» Data shown:
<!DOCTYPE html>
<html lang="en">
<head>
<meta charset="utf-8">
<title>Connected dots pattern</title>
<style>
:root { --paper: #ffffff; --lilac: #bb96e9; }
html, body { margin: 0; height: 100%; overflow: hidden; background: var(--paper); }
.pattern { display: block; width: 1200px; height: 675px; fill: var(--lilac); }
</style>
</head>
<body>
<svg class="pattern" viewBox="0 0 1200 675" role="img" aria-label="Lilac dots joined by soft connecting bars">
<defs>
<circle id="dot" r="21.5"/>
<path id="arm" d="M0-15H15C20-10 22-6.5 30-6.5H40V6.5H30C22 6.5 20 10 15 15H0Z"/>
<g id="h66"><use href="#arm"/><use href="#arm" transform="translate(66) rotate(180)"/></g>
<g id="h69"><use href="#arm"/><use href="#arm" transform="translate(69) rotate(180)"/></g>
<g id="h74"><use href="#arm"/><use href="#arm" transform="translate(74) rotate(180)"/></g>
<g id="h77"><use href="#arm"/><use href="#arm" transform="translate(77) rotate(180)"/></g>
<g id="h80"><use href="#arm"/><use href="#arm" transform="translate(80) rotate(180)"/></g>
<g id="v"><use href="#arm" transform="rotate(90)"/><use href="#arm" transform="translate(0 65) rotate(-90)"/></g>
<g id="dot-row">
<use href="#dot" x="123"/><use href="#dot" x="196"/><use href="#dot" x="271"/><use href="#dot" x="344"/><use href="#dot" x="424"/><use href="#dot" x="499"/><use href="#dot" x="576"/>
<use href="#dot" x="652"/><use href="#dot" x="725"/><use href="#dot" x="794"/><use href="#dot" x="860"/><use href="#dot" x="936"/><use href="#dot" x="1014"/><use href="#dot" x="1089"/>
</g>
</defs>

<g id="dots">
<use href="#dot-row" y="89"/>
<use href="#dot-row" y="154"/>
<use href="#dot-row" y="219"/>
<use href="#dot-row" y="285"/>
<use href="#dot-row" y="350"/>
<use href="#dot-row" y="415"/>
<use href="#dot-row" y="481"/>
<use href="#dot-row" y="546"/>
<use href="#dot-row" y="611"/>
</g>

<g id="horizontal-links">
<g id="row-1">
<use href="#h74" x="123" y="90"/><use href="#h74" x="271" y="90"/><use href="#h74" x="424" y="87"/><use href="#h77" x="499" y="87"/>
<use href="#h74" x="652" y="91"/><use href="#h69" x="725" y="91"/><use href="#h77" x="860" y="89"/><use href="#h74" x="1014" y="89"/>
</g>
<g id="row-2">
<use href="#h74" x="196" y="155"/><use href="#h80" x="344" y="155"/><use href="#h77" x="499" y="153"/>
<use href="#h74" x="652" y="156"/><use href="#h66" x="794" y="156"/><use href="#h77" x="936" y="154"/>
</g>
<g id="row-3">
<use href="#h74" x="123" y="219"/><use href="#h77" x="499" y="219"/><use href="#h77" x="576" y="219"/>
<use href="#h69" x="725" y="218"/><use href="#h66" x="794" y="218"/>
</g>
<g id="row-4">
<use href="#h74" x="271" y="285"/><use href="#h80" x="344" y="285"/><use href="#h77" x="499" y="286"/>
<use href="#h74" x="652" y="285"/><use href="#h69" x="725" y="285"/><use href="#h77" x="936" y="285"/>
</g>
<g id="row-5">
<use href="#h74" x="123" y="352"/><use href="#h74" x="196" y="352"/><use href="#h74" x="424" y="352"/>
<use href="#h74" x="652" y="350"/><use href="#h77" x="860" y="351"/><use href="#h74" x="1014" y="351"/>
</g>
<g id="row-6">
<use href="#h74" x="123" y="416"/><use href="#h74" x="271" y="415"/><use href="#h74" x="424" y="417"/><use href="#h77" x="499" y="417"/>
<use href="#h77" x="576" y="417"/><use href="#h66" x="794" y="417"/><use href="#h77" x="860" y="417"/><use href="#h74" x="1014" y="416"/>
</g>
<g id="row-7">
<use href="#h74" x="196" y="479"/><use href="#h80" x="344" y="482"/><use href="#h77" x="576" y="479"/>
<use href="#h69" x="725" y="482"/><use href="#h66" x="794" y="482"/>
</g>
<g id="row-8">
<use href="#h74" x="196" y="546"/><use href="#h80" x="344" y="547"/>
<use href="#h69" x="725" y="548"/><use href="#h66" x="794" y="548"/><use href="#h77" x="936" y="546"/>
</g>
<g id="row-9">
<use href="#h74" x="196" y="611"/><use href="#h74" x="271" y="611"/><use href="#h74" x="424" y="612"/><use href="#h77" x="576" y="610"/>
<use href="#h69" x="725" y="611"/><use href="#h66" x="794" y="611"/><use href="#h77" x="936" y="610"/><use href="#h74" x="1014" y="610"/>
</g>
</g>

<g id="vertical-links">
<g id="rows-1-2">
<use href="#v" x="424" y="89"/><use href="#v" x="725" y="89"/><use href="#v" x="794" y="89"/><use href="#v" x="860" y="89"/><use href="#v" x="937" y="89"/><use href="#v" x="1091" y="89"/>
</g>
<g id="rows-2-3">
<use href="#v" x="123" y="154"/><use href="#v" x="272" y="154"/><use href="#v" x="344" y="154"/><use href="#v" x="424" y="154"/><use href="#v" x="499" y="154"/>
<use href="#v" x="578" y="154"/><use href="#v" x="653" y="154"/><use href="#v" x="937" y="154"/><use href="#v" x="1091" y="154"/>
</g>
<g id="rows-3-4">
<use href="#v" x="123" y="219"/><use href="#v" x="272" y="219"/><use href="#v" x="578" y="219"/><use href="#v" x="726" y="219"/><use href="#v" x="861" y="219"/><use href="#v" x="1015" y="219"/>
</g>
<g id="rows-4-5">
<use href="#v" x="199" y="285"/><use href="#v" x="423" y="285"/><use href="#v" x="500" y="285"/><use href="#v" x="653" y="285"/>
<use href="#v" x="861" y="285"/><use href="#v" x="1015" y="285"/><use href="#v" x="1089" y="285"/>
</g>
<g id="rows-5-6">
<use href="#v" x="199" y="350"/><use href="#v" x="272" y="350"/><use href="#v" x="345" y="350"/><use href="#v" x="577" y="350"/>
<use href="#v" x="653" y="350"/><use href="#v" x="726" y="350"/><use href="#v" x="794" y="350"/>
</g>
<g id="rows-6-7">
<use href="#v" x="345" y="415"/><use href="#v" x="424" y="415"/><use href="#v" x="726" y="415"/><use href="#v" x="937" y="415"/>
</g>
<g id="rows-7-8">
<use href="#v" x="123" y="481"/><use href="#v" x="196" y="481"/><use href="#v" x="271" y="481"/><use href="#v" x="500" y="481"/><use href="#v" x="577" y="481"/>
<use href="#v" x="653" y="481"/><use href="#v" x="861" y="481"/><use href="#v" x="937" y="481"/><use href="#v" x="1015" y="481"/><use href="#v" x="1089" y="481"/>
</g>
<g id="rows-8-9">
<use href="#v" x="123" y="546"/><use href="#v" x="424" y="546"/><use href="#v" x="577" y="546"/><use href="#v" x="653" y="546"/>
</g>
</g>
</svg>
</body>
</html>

» About this exercise: The records are given above. Copy each line in them that holds "dots".

» Output below:
<title>Connected dots pattern</title>
<svg class="pattern" viewBox="0 0 1200 675" role="img" aria-label="Lilac dots joined by soft connecting bars">
<g id="dots">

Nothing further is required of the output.